The following table defines the database states.
Database is available for access. The primary filegroup is online, although the undo phase of recovery may not have been completed.
Database is unavailable. A database becomes offline by explicit user action and remains offline until additional user action is taken. For example, the database may be taken offline in order to move a file to a new disk. The database is then brought back online after the move has been completed.
One or more files of the primary filegroup are being restored, or one or more secondary files are being restored offline. The database is unavailable.
Database is being recovered. The recovering process is a transient state; the database will automatically become online if the recovery succeeds. If the recovery fails, the database will become suspect. The database is unavailable.
SQL Server has encountered a resource-related error during recovery. The database is not damaged, but files may be missing or system resource limitations may be preventing it from starting. The database is unavailable. Additional action by the user is required to resolve the error and let the recovery process be completed.
At least the primary filegroup is suspect and may be damaged. The database cannot be recovered during startup of SQL Server. The database is unavailable. Additional action by the user is required to resolve the problem.

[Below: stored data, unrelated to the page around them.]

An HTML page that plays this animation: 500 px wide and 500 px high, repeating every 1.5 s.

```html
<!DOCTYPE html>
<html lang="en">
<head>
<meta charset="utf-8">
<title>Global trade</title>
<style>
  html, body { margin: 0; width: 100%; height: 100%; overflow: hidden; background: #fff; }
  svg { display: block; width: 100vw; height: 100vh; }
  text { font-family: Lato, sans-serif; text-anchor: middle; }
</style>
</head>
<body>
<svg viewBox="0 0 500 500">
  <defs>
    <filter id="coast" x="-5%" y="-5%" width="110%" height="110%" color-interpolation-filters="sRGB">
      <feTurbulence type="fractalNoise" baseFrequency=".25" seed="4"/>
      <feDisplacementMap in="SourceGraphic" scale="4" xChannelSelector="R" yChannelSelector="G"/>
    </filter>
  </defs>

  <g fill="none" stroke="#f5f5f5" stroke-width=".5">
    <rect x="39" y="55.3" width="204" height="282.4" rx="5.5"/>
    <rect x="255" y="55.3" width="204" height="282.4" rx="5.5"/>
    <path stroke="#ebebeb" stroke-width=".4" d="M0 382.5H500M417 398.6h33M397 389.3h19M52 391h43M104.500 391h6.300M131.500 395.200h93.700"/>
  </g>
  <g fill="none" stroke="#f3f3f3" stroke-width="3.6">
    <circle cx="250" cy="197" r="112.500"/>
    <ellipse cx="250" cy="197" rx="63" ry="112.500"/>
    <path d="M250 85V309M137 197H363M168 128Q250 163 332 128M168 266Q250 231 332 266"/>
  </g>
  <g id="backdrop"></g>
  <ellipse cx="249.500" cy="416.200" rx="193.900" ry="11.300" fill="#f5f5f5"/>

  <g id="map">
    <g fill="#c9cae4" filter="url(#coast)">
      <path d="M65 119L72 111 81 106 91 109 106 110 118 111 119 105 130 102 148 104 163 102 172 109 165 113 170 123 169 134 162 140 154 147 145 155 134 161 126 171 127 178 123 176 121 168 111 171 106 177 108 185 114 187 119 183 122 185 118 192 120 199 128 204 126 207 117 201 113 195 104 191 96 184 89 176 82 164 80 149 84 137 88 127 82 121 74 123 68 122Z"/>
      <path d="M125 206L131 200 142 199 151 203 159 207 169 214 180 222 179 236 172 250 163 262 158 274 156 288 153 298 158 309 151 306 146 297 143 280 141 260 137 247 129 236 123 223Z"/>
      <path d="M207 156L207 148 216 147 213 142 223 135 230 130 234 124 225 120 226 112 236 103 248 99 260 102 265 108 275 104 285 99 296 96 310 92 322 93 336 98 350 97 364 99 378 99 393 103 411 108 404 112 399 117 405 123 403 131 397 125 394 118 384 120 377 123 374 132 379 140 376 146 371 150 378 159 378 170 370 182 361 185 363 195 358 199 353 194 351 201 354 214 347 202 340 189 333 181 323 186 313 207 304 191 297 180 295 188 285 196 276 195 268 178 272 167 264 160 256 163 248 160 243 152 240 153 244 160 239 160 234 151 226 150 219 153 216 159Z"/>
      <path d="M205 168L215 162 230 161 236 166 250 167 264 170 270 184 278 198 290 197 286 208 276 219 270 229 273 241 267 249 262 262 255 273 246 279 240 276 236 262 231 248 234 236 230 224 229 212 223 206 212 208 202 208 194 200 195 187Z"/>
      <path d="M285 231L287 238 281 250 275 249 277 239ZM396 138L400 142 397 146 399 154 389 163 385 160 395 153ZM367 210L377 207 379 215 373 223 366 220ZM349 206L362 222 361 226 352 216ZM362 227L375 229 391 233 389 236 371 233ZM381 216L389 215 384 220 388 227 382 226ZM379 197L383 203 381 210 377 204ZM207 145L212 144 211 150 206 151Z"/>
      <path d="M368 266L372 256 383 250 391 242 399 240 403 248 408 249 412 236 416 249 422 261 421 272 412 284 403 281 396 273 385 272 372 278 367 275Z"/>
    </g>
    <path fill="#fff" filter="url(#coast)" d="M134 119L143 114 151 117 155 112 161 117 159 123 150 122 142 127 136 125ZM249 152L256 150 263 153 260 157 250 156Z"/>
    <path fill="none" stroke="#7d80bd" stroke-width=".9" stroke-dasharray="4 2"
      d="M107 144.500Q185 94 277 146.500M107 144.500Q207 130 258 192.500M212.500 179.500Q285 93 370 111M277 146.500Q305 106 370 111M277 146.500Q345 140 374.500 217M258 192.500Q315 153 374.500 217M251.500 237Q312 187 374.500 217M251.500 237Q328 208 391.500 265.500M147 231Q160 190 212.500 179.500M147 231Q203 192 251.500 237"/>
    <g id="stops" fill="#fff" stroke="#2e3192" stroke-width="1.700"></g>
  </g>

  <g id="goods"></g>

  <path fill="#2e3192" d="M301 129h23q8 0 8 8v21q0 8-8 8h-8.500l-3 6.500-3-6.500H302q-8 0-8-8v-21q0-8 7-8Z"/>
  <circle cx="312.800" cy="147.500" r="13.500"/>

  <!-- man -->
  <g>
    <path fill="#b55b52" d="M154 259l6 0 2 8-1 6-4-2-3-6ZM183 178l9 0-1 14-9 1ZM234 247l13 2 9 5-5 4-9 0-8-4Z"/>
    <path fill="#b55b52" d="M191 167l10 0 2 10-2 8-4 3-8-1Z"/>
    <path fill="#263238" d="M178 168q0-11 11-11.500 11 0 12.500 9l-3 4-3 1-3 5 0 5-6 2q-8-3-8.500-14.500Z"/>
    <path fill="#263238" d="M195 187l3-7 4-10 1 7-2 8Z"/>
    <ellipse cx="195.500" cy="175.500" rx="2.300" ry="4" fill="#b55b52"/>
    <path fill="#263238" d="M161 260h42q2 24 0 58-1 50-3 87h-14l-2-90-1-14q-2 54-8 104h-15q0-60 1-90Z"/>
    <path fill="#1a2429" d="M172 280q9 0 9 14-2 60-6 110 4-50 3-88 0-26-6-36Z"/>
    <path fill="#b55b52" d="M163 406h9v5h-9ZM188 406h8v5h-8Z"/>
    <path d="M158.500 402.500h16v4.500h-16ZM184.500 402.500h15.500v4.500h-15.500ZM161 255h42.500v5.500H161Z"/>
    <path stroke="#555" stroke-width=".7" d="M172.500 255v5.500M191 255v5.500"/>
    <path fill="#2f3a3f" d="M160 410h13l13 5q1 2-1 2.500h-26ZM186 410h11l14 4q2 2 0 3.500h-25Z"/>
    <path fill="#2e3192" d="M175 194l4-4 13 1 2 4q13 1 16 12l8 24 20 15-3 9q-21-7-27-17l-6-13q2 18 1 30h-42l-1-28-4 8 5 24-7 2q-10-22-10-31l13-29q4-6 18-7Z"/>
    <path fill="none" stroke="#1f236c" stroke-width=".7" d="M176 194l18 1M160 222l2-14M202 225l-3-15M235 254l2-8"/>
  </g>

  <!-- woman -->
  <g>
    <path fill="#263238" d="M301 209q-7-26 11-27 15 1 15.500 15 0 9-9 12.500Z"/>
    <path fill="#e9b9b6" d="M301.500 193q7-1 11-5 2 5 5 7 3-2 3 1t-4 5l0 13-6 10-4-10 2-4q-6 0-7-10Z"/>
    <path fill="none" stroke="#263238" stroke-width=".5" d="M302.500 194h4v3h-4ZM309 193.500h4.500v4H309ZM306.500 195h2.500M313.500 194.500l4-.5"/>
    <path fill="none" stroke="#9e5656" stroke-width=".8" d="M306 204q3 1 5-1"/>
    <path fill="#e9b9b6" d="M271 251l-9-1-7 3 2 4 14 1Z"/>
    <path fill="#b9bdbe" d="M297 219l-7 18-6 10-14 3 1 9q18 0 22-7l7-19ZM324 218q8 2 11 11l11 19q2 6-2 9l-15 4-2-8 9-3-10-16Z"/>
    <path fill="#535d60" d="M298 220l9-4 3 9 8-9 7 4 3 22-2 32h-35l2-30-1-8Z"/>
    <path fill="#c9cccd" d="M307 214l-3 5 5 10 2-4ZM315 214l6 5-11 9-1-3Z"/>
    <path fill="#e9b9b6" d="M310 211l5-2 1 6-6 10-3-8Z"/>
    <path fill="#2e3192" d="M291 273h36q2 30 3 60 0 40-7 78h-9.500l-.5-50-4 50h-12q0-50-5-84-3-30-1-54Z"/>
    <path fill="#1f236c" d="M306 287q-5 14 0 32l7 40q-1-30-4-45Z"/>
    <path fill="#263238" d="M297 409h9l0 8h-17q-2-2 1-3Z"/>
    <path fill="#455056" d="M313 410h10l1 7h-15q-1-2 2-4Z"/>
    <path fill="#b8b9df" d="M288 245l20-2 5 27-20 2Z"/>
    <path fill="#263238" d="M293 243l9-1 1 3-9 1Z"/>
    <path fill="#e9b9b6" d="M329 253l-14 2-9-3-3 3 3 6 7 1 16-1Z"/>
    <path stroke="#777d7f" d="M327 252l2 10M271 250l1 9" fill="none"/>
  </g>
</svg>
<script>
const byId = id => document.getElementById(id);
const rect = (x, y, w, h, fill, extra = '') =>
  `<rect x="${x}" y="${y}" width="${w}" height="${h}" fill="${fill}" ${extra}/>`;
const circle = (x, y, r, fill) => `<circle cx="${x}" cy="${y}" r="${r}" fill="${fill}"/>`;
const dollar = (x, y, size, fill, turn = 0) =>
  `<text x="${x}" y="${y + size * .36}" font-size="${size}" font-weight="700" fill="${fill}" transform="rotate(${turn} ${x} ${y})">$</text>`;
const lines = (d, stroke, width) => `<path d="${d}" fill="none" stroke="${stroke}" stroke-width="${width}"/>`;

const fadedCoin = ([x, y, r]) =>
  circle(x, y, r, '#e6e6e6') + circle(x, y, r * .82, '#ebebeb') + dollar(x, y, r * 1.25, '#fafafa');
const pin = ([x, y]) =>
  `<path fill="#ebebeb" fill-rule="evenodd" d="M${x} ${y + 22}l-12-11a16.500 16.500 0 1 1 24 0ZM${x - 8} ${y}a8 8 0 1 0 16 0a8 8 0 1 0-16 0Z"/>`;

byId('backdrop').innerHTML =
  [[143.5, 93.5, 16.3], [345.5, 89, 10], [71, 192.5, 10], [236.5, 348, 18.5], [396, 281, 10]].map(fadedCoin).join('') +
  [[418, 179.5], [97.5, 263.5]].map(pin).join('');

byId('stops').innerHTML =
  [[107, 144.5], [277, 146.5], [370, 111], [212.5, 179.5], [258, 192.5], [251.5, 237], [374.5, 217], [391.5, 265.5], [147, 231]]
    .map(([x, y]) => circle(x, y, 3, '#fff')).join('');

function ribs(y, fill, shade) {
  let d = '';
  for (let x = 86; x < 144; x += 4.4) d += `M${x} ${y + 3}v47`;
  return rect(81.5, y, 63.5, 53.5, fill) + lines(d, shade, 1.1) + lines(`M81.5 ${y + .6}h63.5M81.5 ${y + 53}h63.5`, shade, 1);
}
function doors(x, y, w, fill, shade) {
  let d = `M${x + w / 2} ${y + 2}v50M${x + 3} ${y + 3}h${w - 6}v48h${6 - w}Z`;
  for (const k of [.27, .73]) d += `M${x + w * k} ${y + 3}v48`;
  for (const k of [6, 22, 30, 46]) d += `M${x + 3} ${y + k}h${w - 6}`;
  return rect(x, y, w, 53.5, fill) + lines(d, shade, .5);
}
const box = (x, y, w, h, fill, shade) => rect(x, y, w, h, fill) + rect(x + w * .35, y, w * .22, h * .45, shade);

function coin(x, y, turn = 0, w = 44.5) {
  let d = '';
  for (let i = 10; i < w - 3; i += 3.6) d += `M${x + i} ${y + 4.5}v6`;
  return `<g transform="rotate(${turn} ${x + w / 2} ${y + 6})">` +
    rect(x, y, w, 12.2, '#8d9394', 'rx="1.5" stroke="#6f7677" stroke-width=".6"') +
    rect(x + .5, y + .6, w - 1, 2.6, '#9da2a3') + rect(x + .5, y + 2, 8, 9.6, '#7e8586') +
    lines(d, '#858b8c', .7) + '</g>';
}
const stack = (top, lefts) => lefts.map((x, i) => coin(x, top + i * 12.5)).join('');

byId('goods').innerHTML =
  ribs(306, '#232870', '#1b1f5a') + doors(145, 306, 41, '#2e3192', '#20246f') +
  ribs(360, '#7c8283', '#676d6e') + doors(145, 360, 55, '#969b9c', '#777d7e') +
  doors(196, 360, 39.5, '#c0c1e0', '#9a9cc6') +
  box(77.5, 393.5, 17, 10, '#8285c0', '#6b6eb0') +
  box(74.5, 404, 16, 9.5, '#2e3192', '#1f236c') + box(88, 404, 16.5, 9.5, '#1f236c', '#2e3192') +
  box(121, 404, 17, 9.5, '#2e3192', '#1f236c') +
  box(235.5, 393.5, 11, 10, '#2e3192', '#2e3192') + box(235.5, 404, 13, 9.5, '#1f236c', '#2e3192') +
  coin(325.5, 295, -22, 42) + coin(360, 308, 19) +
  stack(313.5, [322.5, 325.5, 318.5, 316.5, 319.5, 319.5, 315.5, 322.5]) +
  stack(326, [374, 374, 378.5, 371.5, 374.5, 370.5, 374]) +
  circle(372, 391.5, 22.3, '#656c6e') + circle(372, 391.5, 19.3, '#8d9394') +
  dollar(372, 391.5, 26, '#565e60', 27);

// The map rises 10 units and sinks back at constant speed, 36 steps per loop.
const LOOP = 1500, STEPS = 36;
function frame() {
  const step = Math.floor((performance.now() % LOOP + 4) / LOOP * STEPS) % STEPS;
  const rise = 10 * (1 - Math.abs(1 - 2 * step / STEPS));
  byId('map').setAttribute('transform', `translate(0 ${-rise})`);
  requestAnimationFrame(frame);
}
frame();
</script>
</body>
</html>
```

User has changed the database and set the status to EMERGENCY. The database is in single-user mode and may be repaired or restored. The database is marked READ_ONLY, logging is disabled, and access is limited to members of the sysadmin fixed server role. EMERGENCY is primarily used for troubleshooting purposes. For example, a database marked as suspect can be set to the EMERGENCY state. This could permit the system administrator read-only access to the database. Only members of the sysadmin fixed server role can set a database to the EMERGENCY state.